- Rectangular tables are not as space-efficient as the standard 60-inch round tables. If your venue is just barely big enough for your guest list, you may not be able to fit in these rectangular tables.
- Any rectangular head table should have assigned seats. This means you will need to plot out the seating of the head table in advance and have name cards at each seat.
Above we have a fabulous navy and copper head table at American Visionary Arts Museum in Baltimore with a stunner of a floral chandelier hanging overhead by Crimson & Clover. Sequinned linen from LaTavola. Chairs from DC Rental. Photo by Kurstin Roe.
Below is a 16-feet long farm table head table from Barnes at the Barns at Hamilton Station with adorable mismatched and vintage chairs from Something Vintage. I loved this look at this rustic vineyard venue so much! Photo by Kurstin Roe.

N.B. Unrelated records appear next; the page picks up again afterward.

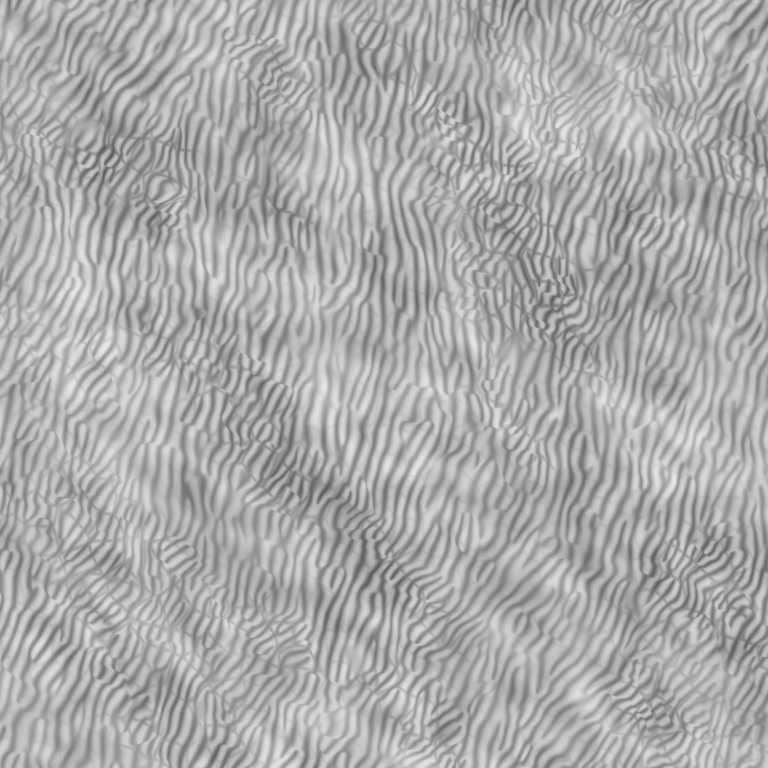
Write a WebGL 1 fragment shader that draws this texture.

```glsl
precision highp float;
// Grey wind-rippled surface: short leaning ridges with dark creases, cut by seams along diagonal bands.

uniform vec2 u_resolution;

const float TAU = 6.2831853;
const vec2 PATCH_COUNT = vec2(19.0, 27.0);  // ripple patches along and across the bands
const vec2 GRAIN_COUNT = vec2(24.0, 30.0);  // seamed grains along and across the bands
const float RIPPLE_COUNT = 58.0;            // ridges across the canvas
const float MEAN_ANGLE = -0.24;             // direction across the ridges
const vec2 BAND_DIR = vec2(0.64, -0.77);

vec3 hash3(vec2 cell) {
  vec3 q = fract(cell.xyx * vec3(0.1031, 0.1030, 0.0973));
  q += dot(q, q.yxz + 33.33);
  return fract((q.xxy + q.yzz) * q.zyx);
}

float valueNoise(vec2 p) {
  vec2 cell = floor(p);
  vec2 f = fract(p);
  f = f * f * (3.0 - 2.0 * f);
  float low = mix(hash3(cell).x, hash3(cell + vec2(1.0, 0.0)).x, f.x);
  float high = mix(hash3(cell + vec2(0.0, 1.0)).x, hash3(cell + 1.0).x, f.x);
  return mix(low, high, f.y);
}

// Canvas point as distances along and across the diagonal bands, and back.
vec2 toBands(vec2 p) {
  return vec2(dot(p, BAND_DIR), dot(p, vec2(-BAND_DIR.y, BAND_DIR.x)));
}

vec2 fromBands(vec2 b) {
  return b.x * BAND_DIR + b.y * vec2(-BAND_DIR.y, BAND_DIR.x);
}

// Signed noise in band coordinates.
float bandNoise(vec2 b, vec2 scale, float seed) {
  return valueNoise(b * scale + seed) - 0.5;
}

float rippleAngle(vec2 b) {
  return MEAN_ANGLE + 0.65 * bandNoise(b, vec2(4.0, 7.0), 17.3)
                    + 0.65 * bandNoise(b, vec2(10.0, 21.0), 61.7);
}

// Share of small, turned grains: one in broken bands, zero in calm areas.
float brokenness(vec2 b) {
  return smoothstep(-0.08, 0.3, bandNoise(b, vec2(7.0, 17.0), 151.3));
}

// One plane wave as a cosine and sine pair.
vec2 planeWave(vec2 offset, float angle, float frequency, float phase) {
  float t = TAU * (frequency * dot(offset, vec2(cos(angle), sin(angle))) + phase);
  return vec2(cos(t), sin(t));
}

// Cellular sum of windowed waves, two per cell.
vec2 rippleField(vec2 b) {
  vec2 q = b * PATCH_COUNT;
  vec2 home = floor(q);
  vec2 sum = vec2(0.0);
  for (int y = -1; y <= 1; y++) {
    for (int x = -1; x <= 1; x++) {
      vec2 cell = home + vec2(float(x), float(y));
      vec2 centre = (cell + 0.5) / PATCH_COUNT;
      float angle = rippleAngle(centre);
      float broken = brokenness(centre);
      for (int k = 0; k < 2; k++) {
        vec2 seed = cell + 100.0 + 57.0 * float(k);
        vec3 place = hash3(seed);
        vec3 vary = hash3(seed + 211.0);
        vec2 offset = q - cell - place.xy;
        float window = max(0.0, 1.0 - dot(offset, offset));
        float frequency = RIPPLE_COUNT * mix(0.82, 1.25, vary.x) * (1.0 + 0.25 * broken);
        float turn = mix(0.4, 1.1, broken) * (vary.y - 0.5) - 0.2 * broken;
        sum += window * window * window
             * planeWave(fromBands(offset / PATCH_COUNT), angle + turn, frequency, place.z);
      }
    }
  }
  return sum;
}

// Cellular noise: gap between the two nearest grain centres, zero on a border.
float grainGap(vec2 q) {
  vec2 home = floor(q);
  vec2 nearest = vec2(8.0);
  for (int y = -1; y <= 1; y++) {
    for (int x = -1; x <= 1; x++) {
      vec2 cell = home + vec2(float(x), float(y));
      float d = length(cell + hash3(cell + 300.0).xy - q);
      nearest = vec2(min(nearest.x, d), min(nearest.y, max(nearest.x, d)));
    }
  }
  return nearest.y - nearest.x;
}

void main() {
  vec2 p = gl_FragCoord.xy / u_resolution.y;

  // Small wobble keeps the ridges from running smooth.
  vec2 wobble = vec2(valueNoise(p * 40.0 + 9.1), valueNoise(p * 40.0 + 71.6)) - 0.5;
  vec2 b = toBands(p + 0.007 * wobble);

  // Ridge profile: wide pale crests, narrow dark creases.
  vec2 wave = rippleField(b);
  float strength = length(wave);
  wave /= strength + 0.08;
  float crease = pow(0.5 - 0.5 * wave.x, 1.6);

  // Seams close the ends of ridges, mostly inside broken bands.
  float border = 1.0 - smoothstep(0.0, 0.2, grainGap(b * GRAIN_COUNT));
  float seam = border * mix(0.15, 0.6, brokenness(b));
  float weak = 1.0 - smoothstep(0.0, 0.22, strength);
  crease = mix(crease, 1.0, max(seam, 0.3 * weak) * (1.0 - crease));

  // Uneven relief, with blotches and flecks of light and dark.
  float relief = 0.265 + 0.15 * bandNoise(b, vec2(6.0, 13.0), 133.1)
                       + 0.12 * bandNoise(b, vec2(20.0, 30.0), 97.4);
  float tone = 0.785 + 0.07 * bandNoise(b, vec2(5.0, 8.0), 83.9)
                     + 0.12 * bandNoise(b, vec2(13.0, 27.0), 29.5)
                     + 0.13 * bandNoise(b, vec2(36.0, 48.0), 47.2);

  float grey = tone - relief * crease + 0.02 * wave.y;
  gl_FragColor = vec4(vec3(clamp(grey, 0.0, 1.0)), 1.0);
}
```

Above is an October wedding at Daughters of the American Revolution when the sun set at 6:40 pm. I think this photo was taken by Stephen Bobb around 7 pm. This table sat 18 guests and was 20 feet long. LynnVale used small bouquets and a ton of candles to decorate it.

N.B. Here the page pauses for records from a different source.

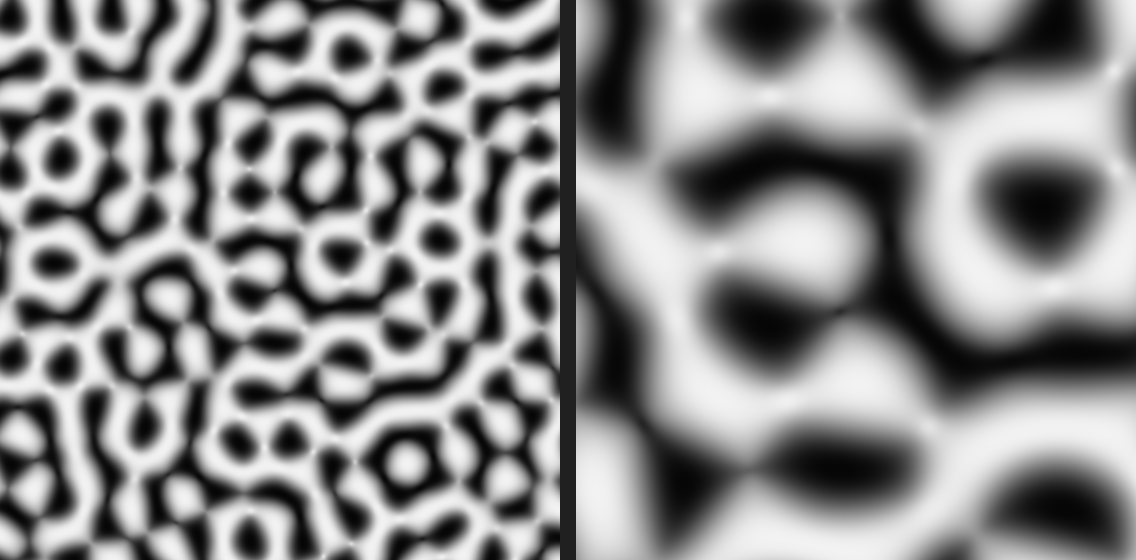
Left: the whole. Right: its middle third, enlarged.
Reproduce this pattern procedurally as a Shadertoy shader.

```glsl
#define WAVE_COUNT 48       // plane waves in the sum
#define CYCLES 11.6         // wavelengths across the canvas
#define CYCLE_SPREAD 0.10   // relative variation of wavelength
#define LIGHT_BIAS 0.24     // favours light ground over dark grains
#define SLOPE_WEIGHT 2.0    // evens out the local amplitude
#define SOFTNESS 0.12       // greys the narrow necks
#define TONE_CURVE 0.75     // 0 = linear tones, 1 = sine tones
#define DARK 0.02
#define LIGHT 0.95
#define SEED 17.0

const float TAU = 6.2831853;

// Three random values in 0..1 from one number
vec3 hash3(float n) {
    vec3 q = fract(vec3(n) * vec3(0.1031, 0.1030, 0.0973));
    q += dot(q, q.yzx + 33.33);
    return fract((q.xxy + q.yzz) * q.zyx);
}

// Isotropic band of waves: x = height, yz = slope, both of unit variance
vec3 waveField(vec2 p) {
    vec3 total = vec3(0.0);
    for (int i = 0; i < WAVE_COUNT; i++) {
        vec3 rnd = hash3(float(i) + SEED);
        float angle = TAU * (float(i) + rnd.x) / float(WAVE_COUNT);
        vec2 dir = vec2(cos(angle), sin(angle));
        float cycles = CYCLES * (1.0 + CYCLE_SPREAD * (rnd.y - 0.5));
        float phase = TAU * (cycles * dot(p, dir) + rnd.z);
        total += vec3(cos(phase), -sin(phase) * dir);
    }
    return total * sqrt(2.0 / float(WAVE_COUNT));
}

void mainImage(out vec4 fragColor, in vec2 fragCoord) {
    vec2 p = fragCoord / iResolution.y;
    vec3 field = waveField(p);

    // Divide by the local envelope so that all grains reach full contrast
    float height = field.x + LIGHT_BIAS;
    float envelope = sqrt(height * height
                   + SLOPE_WEIGHT * dot(field.yz, field.yz) + SOFTNESS);
    float level = height / envelope;

    // Smooth tone curve from dark grains to light ground
    level = mix(level, sin(level * TAU * 0.25), TONE_CURVE);
    float grey = mix(DARK, LIGHT, 0.5 + 0.5 * level);
    fragColor = vec4(vec3(grey), 1.0);
}
```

Below is a May wedding at Daughters of the American Revolution when the sun set at 8:15 pm. I think this photo was taken by Matt Mendelsohn around 6:30 pm. This table sat 16 guests and was 16 feet long. LynnVale used a handmade floral garland as well as small arrangements and votive candles to decorate it.
Above is Saint Francis Hall, set up for about 120 guests total, with the head table set for 33 guests. It was a big one! You can see that LynnVale used quite a few tall, leafy centerpieces in this set up.
Below we have a smaller but still awesome head table for 12 guests at Newton White Mansion. Decorated by B Floral Design for 12 guests and documented by Taylor & Ben.
There are a lot of ways to decorate your head table, as seen above: overhead decor, small bouquets and candles, a long garland, a flower on each place setting, menu cards, using a special linen not seen in the rest of the reception, a contrasting napkin, a beautiful charger plate and chair decor for the bride & groom. Some other ideas that aren’t shown here include: giving the head table their own style of chairs, unique and tall centerpieces different from the rest of the tables, and using a farm table when the rest of your tables have a linen.
What are you planning for your own seating at your wedding reception? What ideas do you have for your head table?